Every hour a picture of the beach
Six days of storms in a row in the Netherlands, something that never happened before until last February. The number of storms is increasing and wind gusts are getting stronger. In combination with the rising sea level, this calls for innovative ways to protect our country from flooding. A well-known and successful coastal protection experiment is the Sandmotor developed by TU Delft scientists. But it doesn't stop there: to guarantee the safety of the Dutch coast, we need to better understand how sand transport works and how much sand is moved. That is exactly what Sander Vos is working on within the CoastScan programme.

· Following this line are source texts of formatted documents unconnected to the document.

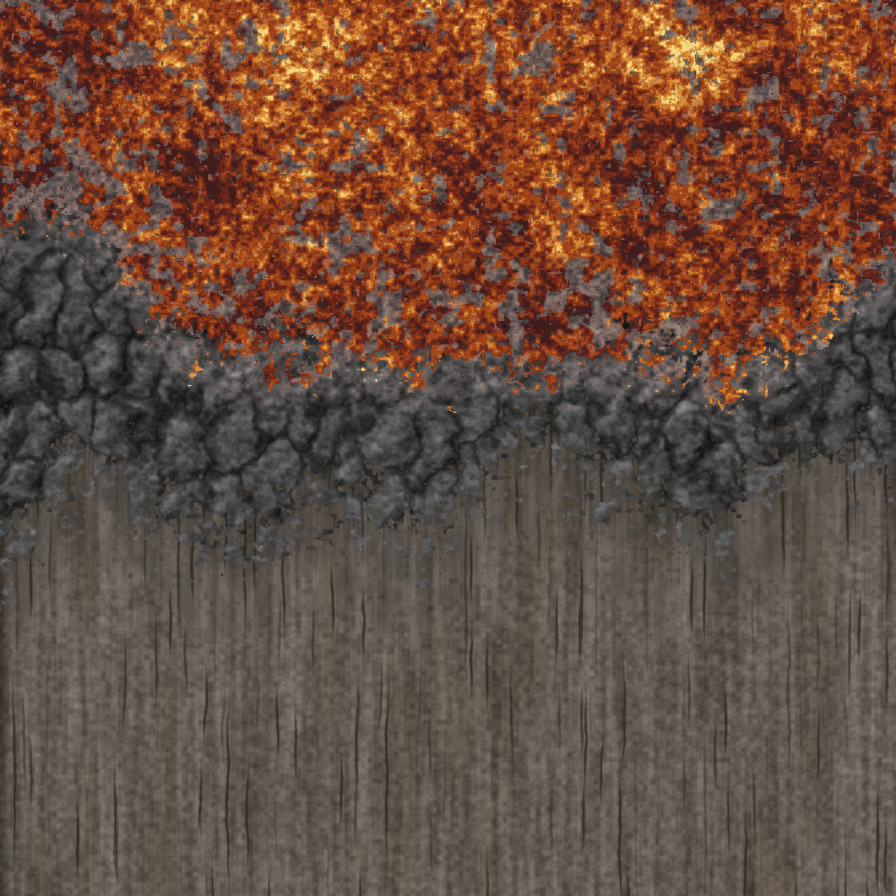
Reproduce this texture procedurally as a WebGL 2 fragment shader.

```glsl
#version 300 es
precision highp float;
// Burning timber: glowing embers above, cracked charcoal in the middle, weathered wood below.

uniform vec2 u_resolution;
out vec4 fragColor;

const vec3 WOOD = vec3(0.395, 0.365, 0.335);
const vec3 WOOD_BROWN = vec3(0.35, 0.305, 0.26);
const vec3 CRACK = vec3(0.17, 0.155, 0.14);
const vec3 CHAR = vec3(0.265, 0.262, 0.262);
const vec3 ASH = vec3(0.43, 0.40, 0.40);
const vec3 MAROON = vec3(0.25, 0.11, 0.11);
const vec3 CRIMSON = vec3(0.43, 0.15, 0.10);
const vec3 RUST = vec3(0.63, 0.27, 0.10);
const vec3 AMBER = vec3(0.84, 0.53, 0.21);
const vec3 FLAME = vec3(0.97, 0.85, 0.49);
const vec2 CHAR_CELLS = vec2(23.0, 15.0);
const float GRAIN = 165.0;
const int SMUDGES = 11;

// Hot and cool zones: centre, radius, strength
const int ZONES = 11;
const vec4 ZONE[ZONES] = vec4[ZONES](
  vec4(0.18, 1.00, 0.06, 0.30), vec4(0.32, 0.95, 0.05, 0.25),
  vec4(0.53, 0.99, 0.05, 0.34), vec4(0.60, 0.91, 0.06, 0.30),
  vec4(0.77, 0.95, 0.06, 0.30), vec4(0.92, 0.99, 0.05, 0.42),
  vec4(0.455, 0.79, 0.03, 0.32), vec4(0.37, 0.89, 0.07, 0.14),
  vec4(0.54, 0.82, 0.06, -0.14), vec4(0.22, 0.87, 0.06, -0.08),
  vec4(0.05, 0.86, 0.08, -0.08));

float hash(vec2 p) { return fract(sin(dot(p, vec2(127.1, 311.7))) * 43758.5); }

float noise(vec2 p) {
  vec2 i = floor(p), f = fract(p);
  f = f * f * (3.0 - 2.0 * f);
  return mix(mix(hash(i), hash(i + vec2(1, 0)), f.x),
             mix(hash(i + vec2(0, 1)), hash(i + vec2(1, 1)), f.x), f.y);
}

float fbm(vec2 p) {
  float sum = 0.0, amp = 0.533;
  for (int i = 0; i < 4; i++) {
    sum += amp * noise(p);
    p = p * 2.03 + 17.3;
    amp *= 0.5;
  }
  return sum;
}

float bump(float x, float centre, float width) {
  float d = (x - centre) / width;
  return exp(-d * d);
}

// Height of the lower rim of the embers
float emberEdge(float x) {
  return 0.60 + 0.16 * (1.0 - smoothstep(0.07, 0.23, x))
       + 0.10 * smoothstep(0.86, 1.0, x) - 0.012 * bump(x, 0.8, 0.08);
}

// Height where charcoal gives way to bare wood
float charEdge(float x) {
  return 0.48 - 0.08 * bump(x, 0.0, 0.05) - 0.075 * bump(x, 0.27, 0.1)
       - 0.065 * bump(x, 0.47, 0.055) + 0.04 * bump(x, 0.6, 0.05)
       - 0.055 * bump(x, 0.77, 0.07) + 0.03 * bump(x, 0.95, 0.05);
}

// Staggered, tapering vertical splits
float woodCracks(vec2 uv) {
  float dark = 0.0;
  uv.x += 0.006 * (fbm(uv * vec2(9.0, 22.0)) - 0.5);
  for (int i = 0; i < 3; i++) {
    float cols = 13.0 + 14.0 * float(i);
    float col = floor(uv.x * cols);
    float y = uv.y * (3.5 + 3.0 * float(i)) + 5.0 * hash(vec2(col, i));
    vec2 id = vec2(col + 31.0 * float(i), floor(y));
    float t = fract(y), d = abs(fract(uv.x * cols) - 0.2 - 0.6 * hash(id)) / cols;
    float taper = smoothstep(0.0, 0.35, t) * (1.0 - smoothstep(0.6, 1.0, t));
    float split = 1.0 - smoothstep(0.0, 0.001 + 0.0018 * taper, d);
    dark = max(dark, split * taper * smoothstep(0.45, 0.9, hash(id + 7.0)));
  }
  return dark;
}

vec3 woodColor(vec2 uv, float grit) {
  float fibre = fbm(uv * vec2(150.0, 9.0)), stain = fbm(uv * vec2(22.0, 5.0) + 9.0);
  vec3 c = mix(WOOD, WOOD_BROWN, smoothstep(0.42, 0.75, stain) * 0.7);
  c *= 1.0 + 0.5 * (fibre - 0.5) + 0.55 * (grit - 0.5);
  c *= 1.0 - 0.3 * (1.0 - smoothstep(0.0, 0.014, uv.x));
  return mix(c, CRACK, 0.85 * woodCracks(uv));
}

// x: lit relief of rounded blocks, y: distance to the gaps between them
vec2 charBlocks(vec2 uv) {
  vec2 p = uv * CHAR_CELLS + 1.3 * vec2(fbm(uv * 26.0), fbm(uv * 26.0 + 40.0));
  vec2 cell = floor(p), nearest = vec2(0.0);
  float first = 9.0, second = 9.0;
  for (int j = -1; j <= 1; j++) for (int i = -1; i <= 1; i++) {
    vec2 id = cell + vec2(i, j);
    vec2 d = p - id - 0.15 - 0.7 * vec2(hash(id), hash(id + 53.0));
    float dist = length(d);
    second = min(second, max(dist, first));
    if (dist < first) { first = dist; nearest = d; }
  }
  return vec2(dot(nearest, vec2(-0.45, 0.5)), second - first);
}

vec3 charColor(vec2 uv, float grit, vec2 block, float rim) {
  float layers = sin(uv.y * 520.0 + 22.0 * fbm(uv * 20.0));
  float ridge = fbm(uv * 48.0) - fbm(uv * 48.0 + vec2(-0.25, 0.35));
  vec3 c = CHAR * (1.08 + 0.6 * block.x + 1.1 * ridge + 0.05 * layers + 0.9 * (grit - 0.5));
  c *= mix(0.5, 1.06, smoothstep(0.0, 0.4, block.y));
  float dust = 1.0 - smoothstep(0.005, 0.05, abs(rim + 0.01) + 0.09 * (fbm(uv * 34.0) - 0.5));
  return mix(c, ASH * (0.4 + 1.1 * grit + 1.2 * ridge), 0.65 * dust);
}

// Smooth pale flakes lying along the rim
float smudges(vec2 uv) {
  float mask = 0.0;
  for (int i = 0; i < SMUDGES; i++) {
    float k = float(i), x = (k + 0.3 + 0.5 * hash(vec2(k, 3.0))) / float(SMUDGES);
    float slope = (emberEdge(x + 0.01) - emberEdge(x - 0.01)) / 0.02 + 0.5 * (hash(vec2(k, 8.0)) - 0.7);
    vec2 along = normalize(vec2(1.0, slope)), d = uv - vec2(x, emberEdge(x) - 0.035);
    vec2 q = vec2(dot(d, along), dot(d, vec2(-along.y, along.x)));
    float r = length(q / vec2(0.012 + 0.018 * hash(vec2(k, 5.0)), 0.008));
    mask = max(mask, (1.0 - smoothstep(0.5, 1.1, r)) * (0.7 + 40.0 * q.y));
  }
  return mask;
}

vec3 emberColor(vec2 uv, float grit, float rim) {
  float clump = fbm(uv * 55.0 + 31.0);
  float heat = 0.37 + 0.65 * (fbm(uv * 14.0) - 0.5) + 0.65 * (clump - 0.5) + 1.15 * (grit - 0.5);
  for (int i = 0; i < ZONES; i++) {
    vec2 d = (uv - ZONE[i].xy) / (ZONE[i].z * vec2(1.0, 1.5));
    heat += ZONE[i].w * exp(-dot(d, d));
  }
  vec3 c = mix(MAROON, CRIMSON, smoothstep(0.05, 0.28, heat));
  c = mix(c, RUST, smoothstep(0.28, 0.52, heat));
  c = mix(c, AMBER, smoothstep(0.55, 0.8, heat));
  c = mix(c, FLAME, smoothstep(0.8, 1.02, heat));
  // Ash flakes and fine pale or sooty specks
  float flake = fbm(uv * 75.0 + 70.0) + 0.45 * (fbm(uv * 18.0 + 3.0) - 0.5)
              + 0.09 * (1.0 - smoothstep(0.0, 0.13, rim))
              + 0.07 * bump(uv.x, 0.09, 0.08) - 0.12 * max(heat - 0.5, 0.0);
  c = mix(c, ASH * (0.4 + 1.1 * grit), 0.85 * smoothstep(0.61, 0.68, flake));
  float speck = noise(uv * 210.0 + 11.0);
  c = mix(c, vec3(0.62, 0.46, 0.41), 0.6 * smoothstep(0.8, 0.95, speck));
  return mix(c, CHAR * 0.75, 0.55 * (1.0 - smoothstep(0.06, 0.2, speck)));
}

void main() {
  vec2 uv = gl_FragCoord.xy / u_resolution;
  float grit = fbm(uv * GRAIN), rough = fbm(uv * 26.0 + 5.0);
  float rim = uv.y - emberEdge(uv.x);
  vec2 block = charBlocks(uv);

  // Stack the layers from wood up to ember
  float burnt = uv.y - charEdge(uv.x) + 0.10 * (rough - 0.5) + 0.22 * (grit - 0.5);
  burnt += 0.05 * smoothstep(0.0, 0.5, block.y) - 0.02;
  vec3 color = woodColor(uv, grit);
  color *= 1.0 - 0.15 * smoothstep(-0.1, 0.0, burnt);
  color = mix(color, charColor(uv, grit, block, rim), smoothstep(-0.04, 0.03, burnt));
  color = mix(color, ASH * 0.9, 0.7 * clamp(smudges(uv), 0.0, 1.0));
  float glowing = rim + 0.13 * (rough - 0.5) + 0.14 * (grit - 0.5);
  color = mix(color, emberColor(uv, grit, rim), smoothstep(-0.005, 0.008, glowing));
  fragColor = vec4(clamp(color, 0.0, 1.0), 1.0);
}
```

With an ultra-precise laser scanner, a scan of the beach is made every hour. This sounds easier than it is; the drifting of sand is often about a few centimetres, so the laser must be very accurate and able to scan even during storms. Within this project, a unique dataset has been created; the largest in Europe. The data collected by the laser scanner were recently published in the open access journal Scientific data of the Nature publishing group. You can read more about the NWO funded research into coastal safety in this recently published article: https://www.nwo.nl/en/cases/building-coastal-protection-nature.